[[ The data open ]]

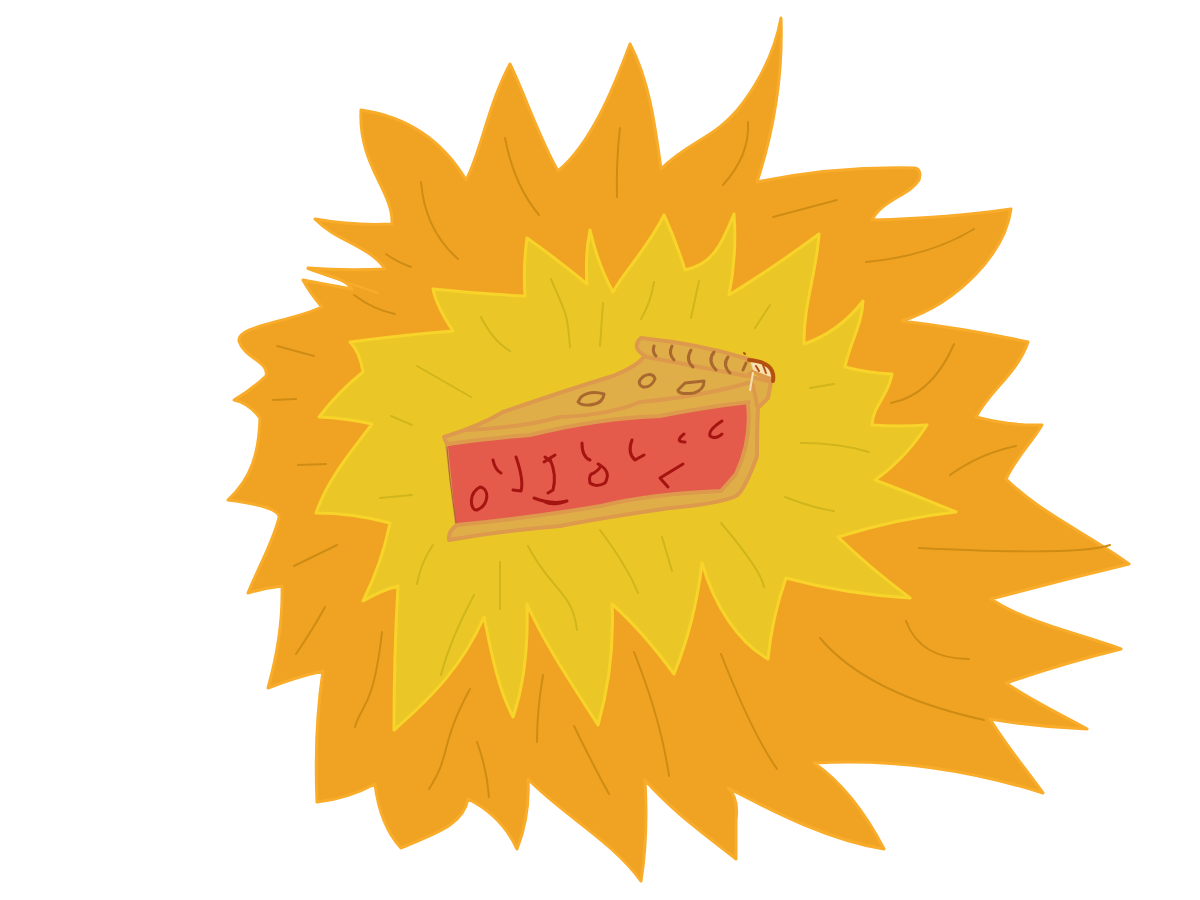
<!DOCTYPE html>
<html lang="en">
<head>
<meta charset="utf-8">
<title>Pie in a sunflower</title>
<style>
  :root {
    --paper: #ffffff;
    --orange: #f0a322;
    --orange-edge: #f8ac2a;
    --orange-vein: #cf8c15;
    --yellow: #eac726;
    --yellow-edge: #f8d42a;
    --yellow-vein: #d0b51c;
    --crust: #e0ae48;
    --crust-edge: #dd9a4c;
    --crust-mark: #a9682f;
    --filling: #e45a4b;
    --filling-mark: #a51410;
    --burnt: #b4500f;
    --cream: #f6dfb0;
  }
  html, body { margin: 0; background: var(--paper); overflow: hidden; }
  svg { display: block; width: 1200px; height: 900px; }
  path { stroke-linecap: round; stroke-linejoin: round; }
  .outer-petals { fill: var(--orange); stroke: var(--orange-edge); stroke-width: 3; }
  .inner-petals { fill: var(--yellow); stroke: var(--yellow-edge); stroke-width: 3; }
  .veins { fill: none; stroke-width: 2; }
  .outer-veins { stroke: var(--orange-vein); }
  .inner-veins { stroke: var(--yellow-vein); }
  .crust { fill: var(--crust); stroke: var(--crust-edge); stroke-width: 4; }
  .crust-line { fill: none; stroke: var(--crust-edge); stroke-width: 4; }
  .crust-marks { fill: none; stroke: var(--crust-mark); stroke-width: 3; }
  .filling { fill: var(--filling); }
  .filling-marks { fill: none; stroke: var(--filling-mark); stroke-width: 3; }
</style>
</head>
<body>
<svg viewBox="0 0 1200 900" role="img" aria-label="A slice of cherry pie at the centre of a sunflower">
  <g id="outer-flower">
    <path class="outer-petals" d="M361 110 Q430 120 466 180 C480 155 488 105 510 64 C525 95 540 140 558 171 C590 145 613 90 630 44 C649 80 655 125 661 169 C690 140 716 139 743 103 Q773 62 781 18 C783 75 774 130 757 182 Q835 166 915 168 Q922 170 919 180 C910 195 882 200 872 220 Q950 218 1011 209 C1005 252 960 302 902 321 Q968 329 1028 342 C1017 374 990 390 976 417 Q1010 426 1042 425 C1030 445 1017 456 1006 479 C1040 513 1090 535 1129 564 Q1058 581 991 599 C1025 622 1077 633 1121 649 Q1064 663 1006 683 C1030 700 1060 714 1087 729 Q1038 727 990 719 C1005 744 1025 768 1043 793 C970 770 895 758 814 763 C844 784 868 818 884 849 C830 840 780 815 728 788 Q739 798 736 820 L736 859 C706 835 673 812 645 780 C647 815 646 850 641 881 C612 841 562 814 528 779 Q530 816 517 849 C506 825 490 810 468 799 C463 826 433 834 401 848 Q380 825 375 784 Q347 799 317 802 Q314 730 323 671 Q296 677 268 688 C277 656 283 622 282 586 Q265 588 248 593 C258 568 272 545 279 518 Q282 507 228 500 C252 478 259 452 260 418 Q249 403 234 400 Q250 391 266 376 C270 362 244 358 239 341 C237 326 286 323 322 307 Q310 293 303 280 Q328 285 352 289 C345 278 325 275 308 268 Q345 271 385 269 C370 246 336 241 315 219 Q354 226 392 224 C394 192 358 165 361 110Z"/>
    <g class="veins outer-veins">
      <path d="M421 182 Q425 230 458 259"/>
      <path d="M505 138 Q514 185 539 215"/>
      <path d="M620 128 Q616 162 617 197"/>
      <path d="M748 122 Q750 155 723 185"/>
      <path d="M773 217 L837 200"/>
      <path d="M866 262 Q930 256 974 229"/>
      <path d="M891 403 Q932 395 954 344"/>
      <path d="M950 475 Q981 453 1016 446"/>
      <path d="M919 548 Q1080 556 1110 545"/>
      <path d="M906 621 Q920 659 969 659"/>
      <path d="M820 638 Q867 694 984 720"/>
      <path d="M721 654 Q752 733 777 769"/>
      <path d="M634 652 Q661 720 669 776"/>
      <path d="M574 726 Q594 767 609 794"/>
      <path d="M543 675 Q537 710 537 742"/>
      <path d="M477 742 Q487 769 489 797"/>
      <path d="M470 689 C439 746 452 753 429 789"/>
      <path d="M382 632 C373 711 361 704 355 727"/>
      <path d="M325 607 Q313 629 296 654"/>
      <path d="M294 566 L337 545"/>
      <path d="M298 465 L326 464"/>
      <path d="M273 400 L296 399"/>
      <path d="M277 346 L314 356"/>
      <path d="M354 295 Q374 310 395 314"/>
      <path d="M386 254 Q395 261 411 267"/>
    </g>
    <path d="M308 269 Q345 282 378 293" fill="none" stroke="var(--orange-edge)" stroke-width="2"/>
  </g>

  <g id="inner-flower">
    <path class="inner-petals" d="M527 238 Q558 260 587 284 Q585 255 590 230 Q598 265 613 292 C625 270 648 248 664 215 Q676 241 685 270 C715 264 723 240 734 214 Q737 255 729 295 Q773 268 819 234 C817 270 803 307 804 344 Q839 332 863 301 C862 325 849 345 845 367 Q867 373 892 374 C888 397 873 405 872 425 Q899 427 927 425 Q905 459 875 480 Q915 495 956 512 Q899 518 838 537 Q870 568 910 598 Q845 594 786 578 Q772 617 768 659 C738 642 714 605 702 563 Q695 622 674 674 C655 648 637 626 612 604 Q615 665 598 725 C574 687 545 645 527 604 Q529 670 513 717 C497 686 491 650 484 617 C463 665 432 697 394 730 Q394 655 398 586 Q382 590 363 601 Q382 563 390 523 Q353 513 316 513 C328 478 352 451 372 424 Q345 418 319 417 Q340 390 363 372 Q360 352 350 342 Q403 335 453 331 C445 319 436 304 433 289 Q480 294 525 296 Q523 267 527 238Z"/>
    <g class="veins inner-veins">
      <path d="M481 317 Q493 341 510 351"/>
      <path d="M551 279 C566 315 567 310 570 347"/>
      <path d="M603 303 L600 346"/>
      <path d="M654 282 Q651 302 641 319"/>
      <path d="M699 281 L691 318"/>
      <path d="M770 305 L755 328"/>
      <path d="M810 388 L834 384"/>
      <path d="M801 443 Q840 443 869 452"/>
      <path d="M785 497 Q813 508 834 511"/>
      <path d="M721 523 Q761 570 764 587"/>
      <path d="M662 537 L672 571"/>
      <path d="M600 530 Q627 566 638 593"/>
      <path d="M528 546 C551 591 572 590 577 630"/>
      <path d="M500 562 V609"/>
      <path d="M474 595 Q450 640 441 675"/>
      <path d="M433 545 Q421 562 417 584"/>
      <path d="M380 498 L412 495"/>
      <path d="M391 416 L412 425"/>
      <path d="M417 366 L471 397"/>
    </g>
  </g>

  <g id="pie-slice">
    <path class="crust" d="M444 437 Q480 426 503 412 Q570 389 613 376 Q640 365 645 355 Q690 356 752 377 L771 382 L768 398 L758 408 Q757 425 757 456 Q745 490 736 496 Q718 504 670 508 Q600 518 560 526 Q500 531 449 540 Q448 531 457 525 L447 444Z"/>
    <path class="filling" d="M448 446 Q490 438 530 435 Q600 418 660 416 Q705 407 748 403 Q750 440 735 474 L721 491 Q650 494 601 506 Q530 518 456 525Z"/>
    <path class="crust-line" d="M447 444 Q490 438 530 435 Q600 418 660 416 Q705 407 749 402 M466 430 Q520 428 560 417 Q610 415 640 402 Q705 396 751 382 M753 385 L757 406 M748 404 Q752 440 736 474 L721 491 Q650 494 601 506 Q530 518 457 525"/>
    <path d="M447 447 L450 480 L456 523" fill="none" stroke="var(--crust-mark)" stroke-width="1"/>
    <path class="crust" d="M641 338 Q700 344 748 359 Q774 366 772 379 Q762 377 753 371 L747 376 Q700 367 647 357 Q630 348 641 338Z"/>
    <g class="crust-marks">
      <path d="M654 346 Q652 352 656 356"/>
      <path d="M672 346 Q668 354 674 360"/>
      <path d="M691 350 Q685 360 693 367"/>
      <path d="M714 352 Q707 361 716 370"/>
      <path d="M728 357 Q722 365 730 373"/>
      <path d="M746 363 L743 370"/>
      <path d="M581 397 Q590 390 604 394 Q603 402 595 404 Q583 407 578 402Z"/>
      <path d="M644 376 Q653 372 655 379 Q651 388 643 387 Q635 383 644 376Z"/>
      <path d="M685 383 L704 381 Q704 390 694 393 Q678 395 678 390Z"/>
    </g>
    <g id="burnt-tip" fill="none">
      <path d="M750 360 Q770 361 771 377 L753 370Z" fill="var(--cream)"/>
      <path d="M749 360 Q776 362 773 381" stroke="var(--burnt)" stroke-width="4"/>
      <path d="M756 366 L759 371 M763 365 L766 373 M744 353 L745 354" stroke="var(--burnt)" stroke-width="2"/>
      <path d="M753 373 L750 390" stroke="var(--cream)" stroke-width="2"/>
    </g>
    <g class="filling-marks">
      <path d="M480 487 C468 493 470 511 477 510 C489 505 490 489 480 487"/>
      <path d="M493 460 Q495 470 501 473"/>
      <path d="M516 457 Q524 480 521 491 L513 490"/>
      <path d="M555 455 L544 462 M550 459 Q557 475 553 490 L548 493 M545 457 L550 461"/>
      <path d="M534 498 Q552 505 567 501 Q552 506 545 502"/>
      <path d="M582 443 Q582 457 590 460"/>
      <path d="M598 464 Q612 471 605 483 Q596 488 590 483 Q588 474 594 473 Q604 466 598 464"/>
      <path d="M632 440 Q627 453 635 460 L644 455"/>
      <path d="M683 464 L660 478 L668 487"/>
      <path d="M684 434 Q674 442 685 442"/>
      <path d="M722 421 Q708 430 710 436 Q716 440 722 434"/>
    </g>
  </g>
</svg>
</body>
</html>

[[ The data closed ]]

What you should do: While leaving pictures out, reproduce exactly the lines from the beginning of the listing above through the line containing "none; stroke: var(--crust-mark);", both ends included.

Output for this exercise:
<!DOCTYPE html>
<html lang="en">
<head>
<meta charset="utf-8">
<title>Pie in a sunflower</title>
<style>
  :root {
    --paper: #ffffff;
    --orange: #f0a322;
    --orange-edge: #f8ac2a;
    --orange-vein: #cf8c15;
    --yellow: #eac726;
    --yellow-edge: #f8d42a;
    --yellow-vein: #d0b51c;
    --crust: #e0ae48;
    --crust-edge: #dd9a4c;
    --crust-mark: #a9682f;
    --filling: #e45a4b;
    --filling-mark: #a51410;
    --burnt: #b4500f;
    --cream: #f6dfb0;
  }
  html, body { margin: 0; background: var(--paper); overflow: hidden; }
  svg { display: block; width: 1200px; height: 900px; }
  path { stroke-linecap: round; stroke-linejoin: round; }
  .outer-petals { fill: var(--orange); stroke: var(--orange-edge); stroke-width: 3; }
  .inner-petals { fill: var(--yellow); stroke: var(--yellow-edge); stroke-width: 3; }
  .veins { fill: none; stroke-width: 2; }
  .outer-veins { stroke: var(--orange-vein); }
  .inner-veins { stroke: var(--yellow-vein); }
  .crust { fill: var(--crust); stroke: var(--crust-edge); stroke-width: 4; }
  .crust-line { fill: none; stroke: var(--crust-edge); stroke-width: 4; }
  .crust-marks { fill: none; stroke: var(--crust-mark); stroke-width: 3; }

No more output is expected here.